§ **WHAT TO DO**:
Exact copies of all the lines below are required, with the pictures omitted.

§ **INPUT**:

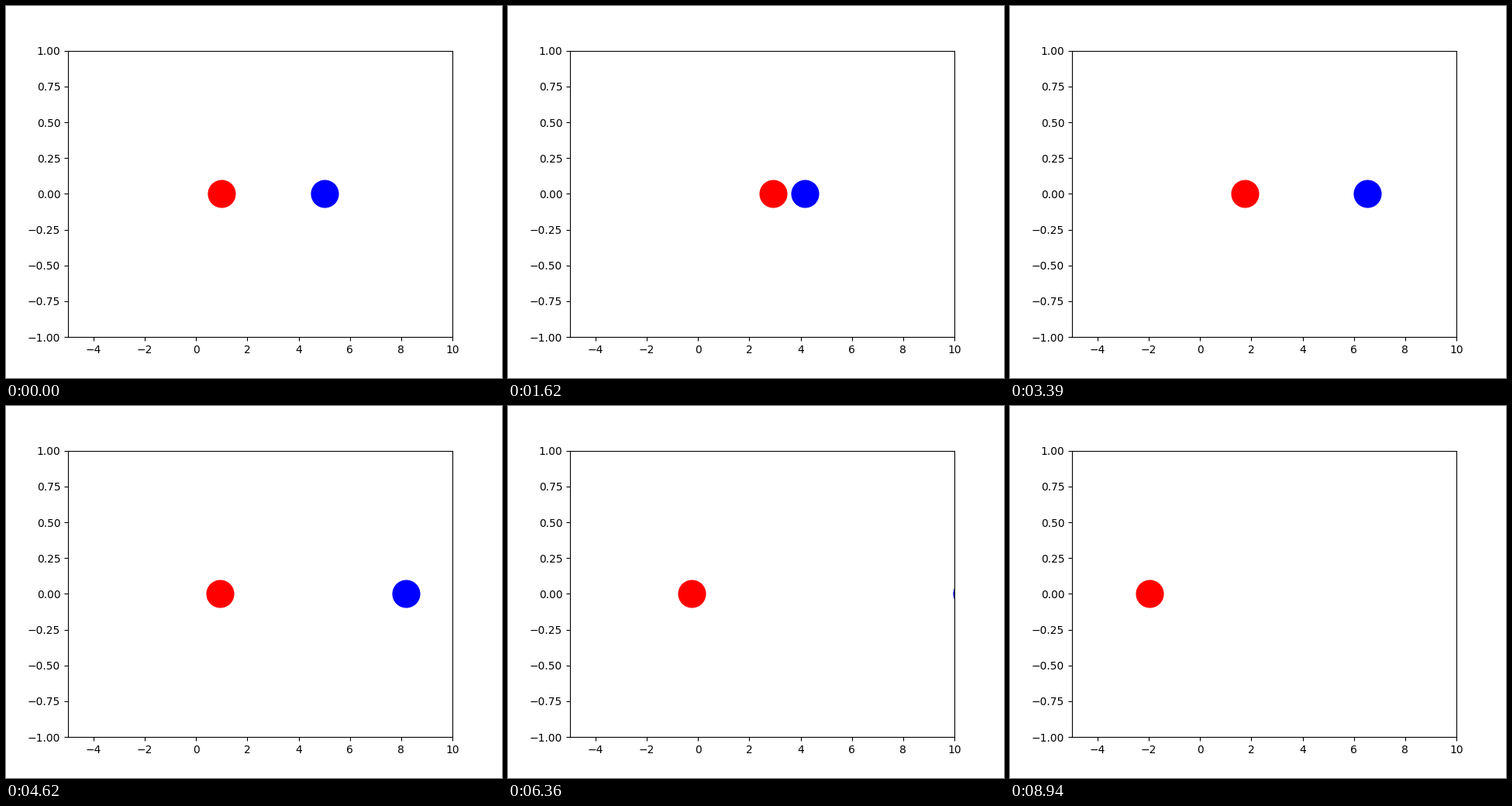
A matplotlib script for the animation above (9000 ms loop, 640 px wide and 480 px high).

```python
import math

import matplotlib.pyplot as plt
from matplotlib.animation import FuncAnimation

FRAMES = 300
DT = 6 / (FRAMES - 1)
X1, X2 = 1, 5      # starting positions
V1, V2 = 2, -1     # starting velocities
CONTACT = 1        # gap between centres at which the balls bounce

# first whole step at which the balls touch
HIT = math.ceil((X2 - X1 - CONTACT) / (V1 - V2) / DT)

fig, ax = plt.subplots(figsize=(6.4, 4.8), dpi=100)
ax.set_xlim(-5, 10)
ax.set_ylim(-1, 1)
red, = ax.plot([X1], [0], "ro", markersize=25)
blue, = ax.plot([X2], [0], "bo", markersize=25)


def position(x, v_in, v_out, step):
    before = min(step, HIT)
    return x + (v_in * before + v_out * (step - before)) * DT


def update(step):
    # equal masses swap velocities in an elastic collision
    red.set_data([position(X1, V1, V2, step)], [0])
    blue.set_data([position(X2, V2, V1, step)], [0])
    return red, blue


anim = FuncAnimation(fig, update, frames=FRAMES, interval=30,
                     repeat=True, repeat_delay=0, blit=False)
plt.show()
```
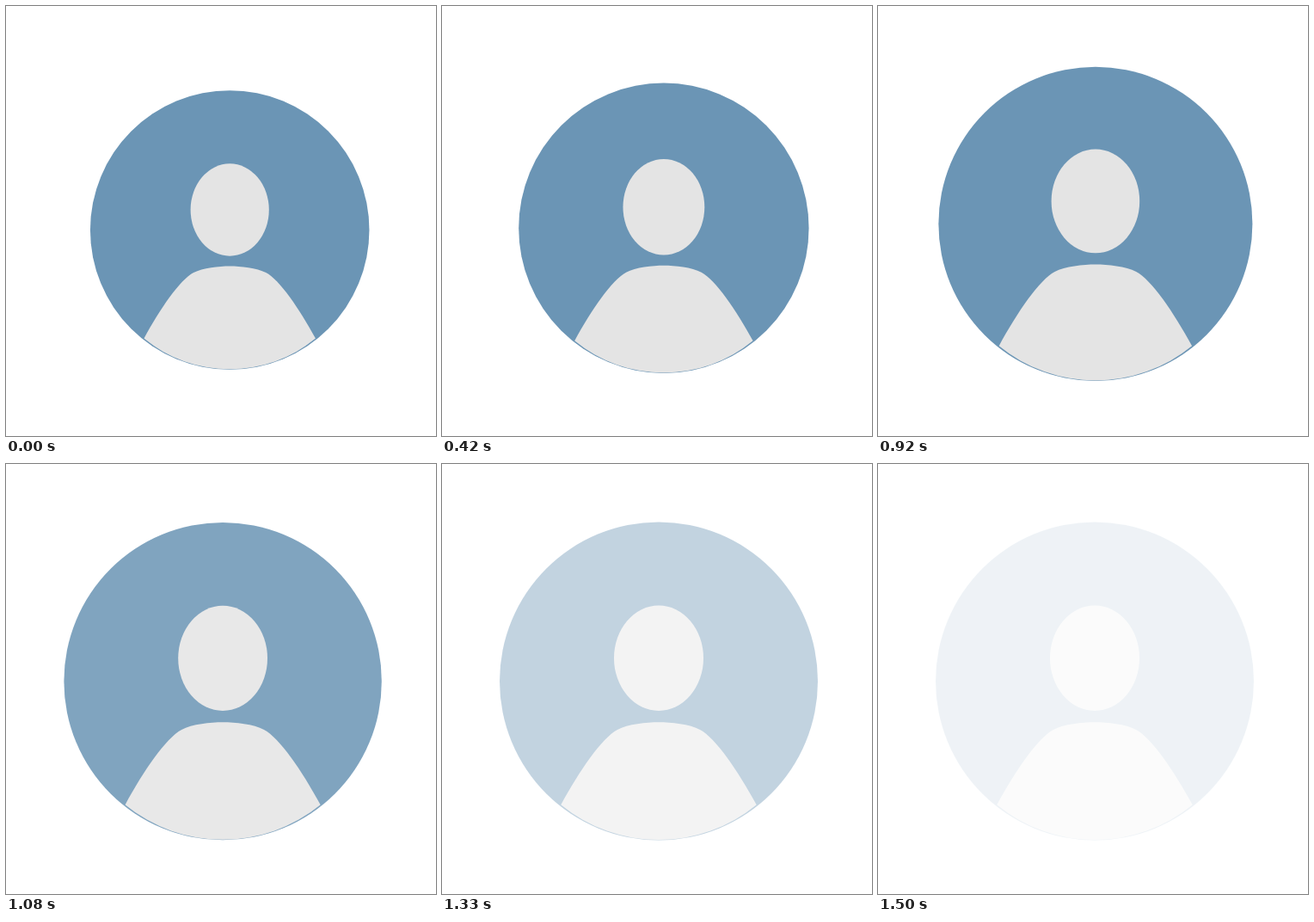
An HTML page that plays this animation: 500x500 px, repeating every 2.58 s.

```html
<!DOCTYPE html>
<html lang="en">
<head>
<meta charset="utf-8">
<title>Avatar</title>
<style>
  html, body { margin: 0; width: 100%; height: 100%; overflow: hidden; background: #fff; }
  svg { display: block; width: 100%; height: 100%; }
</style>
</head>
<body>
<svg viewBox="0 0 500 500">
  <g id="avatar">
    <circle r="185" fill="#6b95b5"/>
    <g fill="#e4e4e4">
      <ellipse cy="-26.8" rx="52" ry="61.2"/>
      <path d="M-113.7 143.8C-92 104-66 66-48 56.5C-36 50-14 47.8 0 47.8S36 50 48 56.5C66 66 92 104 113.7 143.8A179 179 0 0 1-113.7 143.8Z"/>
    </g>
  </g>
</svg>
<script>
  const LOOP = 2580;
  const FPS = 12;
  const LAST_STEP = 18;
  const GROW_STEPS = 14;
  const FADE_START = 12;
  const FADE_STEPS = 6.75;

  const avatar = document.getElementById('avatar');
  const clamp = v => Math.min(1, Math.max(0, v));
  const mix = (a, b, k) => a + (b - a) * k;
  const easeInOut = k => (1 - Math.cos(Math.PI * k)) / 2;

  function draw(ms) {
    // The motion advances in discrete steps, then holds until the loop ends.
    const step = Math.min(LAST_STEP, Math.floor(ms * FPS / 1000 + 0.085));
    const k = easeInOut(clamp(step / GROW_STEPS));
    const x = mix(260.2, 252, k);
    const y = mix(260.5, 252.5, k);
    const scale = mix(0.877, 1, k);
    avatar.setAttribute('transform', `translate(${x} ${y}) scale(${scale})`);
    avatar.setAttribute('opacity', 1 - clamp((step - FADE_START) / FADE_STEPS));
  }

  const start = performance.now();
  function tick() {
    draw((performance.now() - start) % LOOP);
    requestAnimationFrame(tick);
  }
  tick();
</script>
</body>
</html>
```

§ **ANSWER TO THIS PROBLEM**:
A matplotlib script for the animation above (9000 ms loop, 640 px wide and 480 px high).

```python
import math

import matplotlib.pyplot as plt
from matplotlib.animation import FuncAnimation

FRAMES = 300
DT = 6 / (FRAMES - 1)
X1, X2 = 1, 5      # starting positions
V1, V2 = 2, -1     # starting velocities
CONTACT = 1        # gap between centres at which the balls bounce

# first whole step at which the balls touch
HIT = math.ceil((X2 - X1 - CONTACT) / (V1 - V2) / DT)

fig, ax = plt.subplots(figsize=(6.4, 4.8), dpi=100)
ax.set_xlim(-5, 10)
ax.set_ylim(-1, 1)
red, = ax.plot([X1], [0], "ro", markersize=25)
blue, = ax.plot([X2], [0], "bo", markersize=25)


def position(x, v_in, v_out, step):
    before = min(step, HIT)
    return x + (v_in * before + v_out * (step - before)) * DT


def update(step):
    # equal masses swap velocities in an elastic collision
    red.set_data([position(X1, V1, V2, step)], [0])
    blue.set_data([position(X2, V2, V1, step)], [0])
    return red, blue


anim = FuncAnimation(fig, update, frames=FRAMES, interval=30,
                     repeat=True, repeat_delay=0, blit=False)
plt.show()
```
An HTML page that plays this animation: 500x500 px, repeating every 2.58 s.

```html
<!DOCTYPE html>
<html lang="en">
<head>
<meta charset="utf-8">
<title>Avatar</title>
<style>
  html, body { margin: 0; width: 100%; height: 100%; overflow: hidden; background: #fff; }
  svg { display: block; width: 100%; height: 100%; }
</style>
</head>
<body>
<svg viewBox="0 0 500 500">
  <g id="avatar">
    <circle r="185" fill="#6b95b5"/>
    <g fill="#e4e4e4">
      <ellipse cy="-26.8" rx="52" ry="61.2"/>
      <path d="M-113.7 143.8C-92 104-66 66-48 56.5C-36 50-14 47.8 0 47.8S36 50 48 56.5C66 66 92 104 113.7 143.8A179 179 0 0 1-113.7 143.8Z"/>
    </g>
  </g>
</svg>
<script>
  const LOOP = 2580;
  const FPS = 12;
  const LAST_STEP = 18;
  const GROW_STEPS = 14;
  const FADE_START = 12;
  const FADE_STEPS = 6.75;

  const avatar = document.getElementById('avatar');
  const clamp = v => Math.min(1, Math.max(0, v));
  const mix = (a, b, k) => a + (b - a) * k;
  const easeInOut = k => (1 - Math.cos(Math.PI * k)) / 2;

  function draw(ms) {
    // The motion advances in discrete steps, then holds until the loop ends.
    const step = Math.min(LAST_STEP, Math.floor(ms * FPS / 1000 + 0.085));
    const k = easeInOut(clamp(step / GROW_STEPS));
    const x = mix(260.2, 252, k);
    const y = mix(260.5, 252.5, k);
    const scale = mix(0.877, 1, k);
    avatar.setAttribute('transform', `translate(${x} ${y}) scale(${scale})`);
    avatar.setAttribute('opacity', 1 - clamp((step - FADE_START) / FADE_STEPS));
  }

  const start = performance.now();
  function tick() {
    draw((performance.now() - start) % LOOP);
    requestAnimationFrame(tick);
  }
  tick();
</script>
</body>
</html>
```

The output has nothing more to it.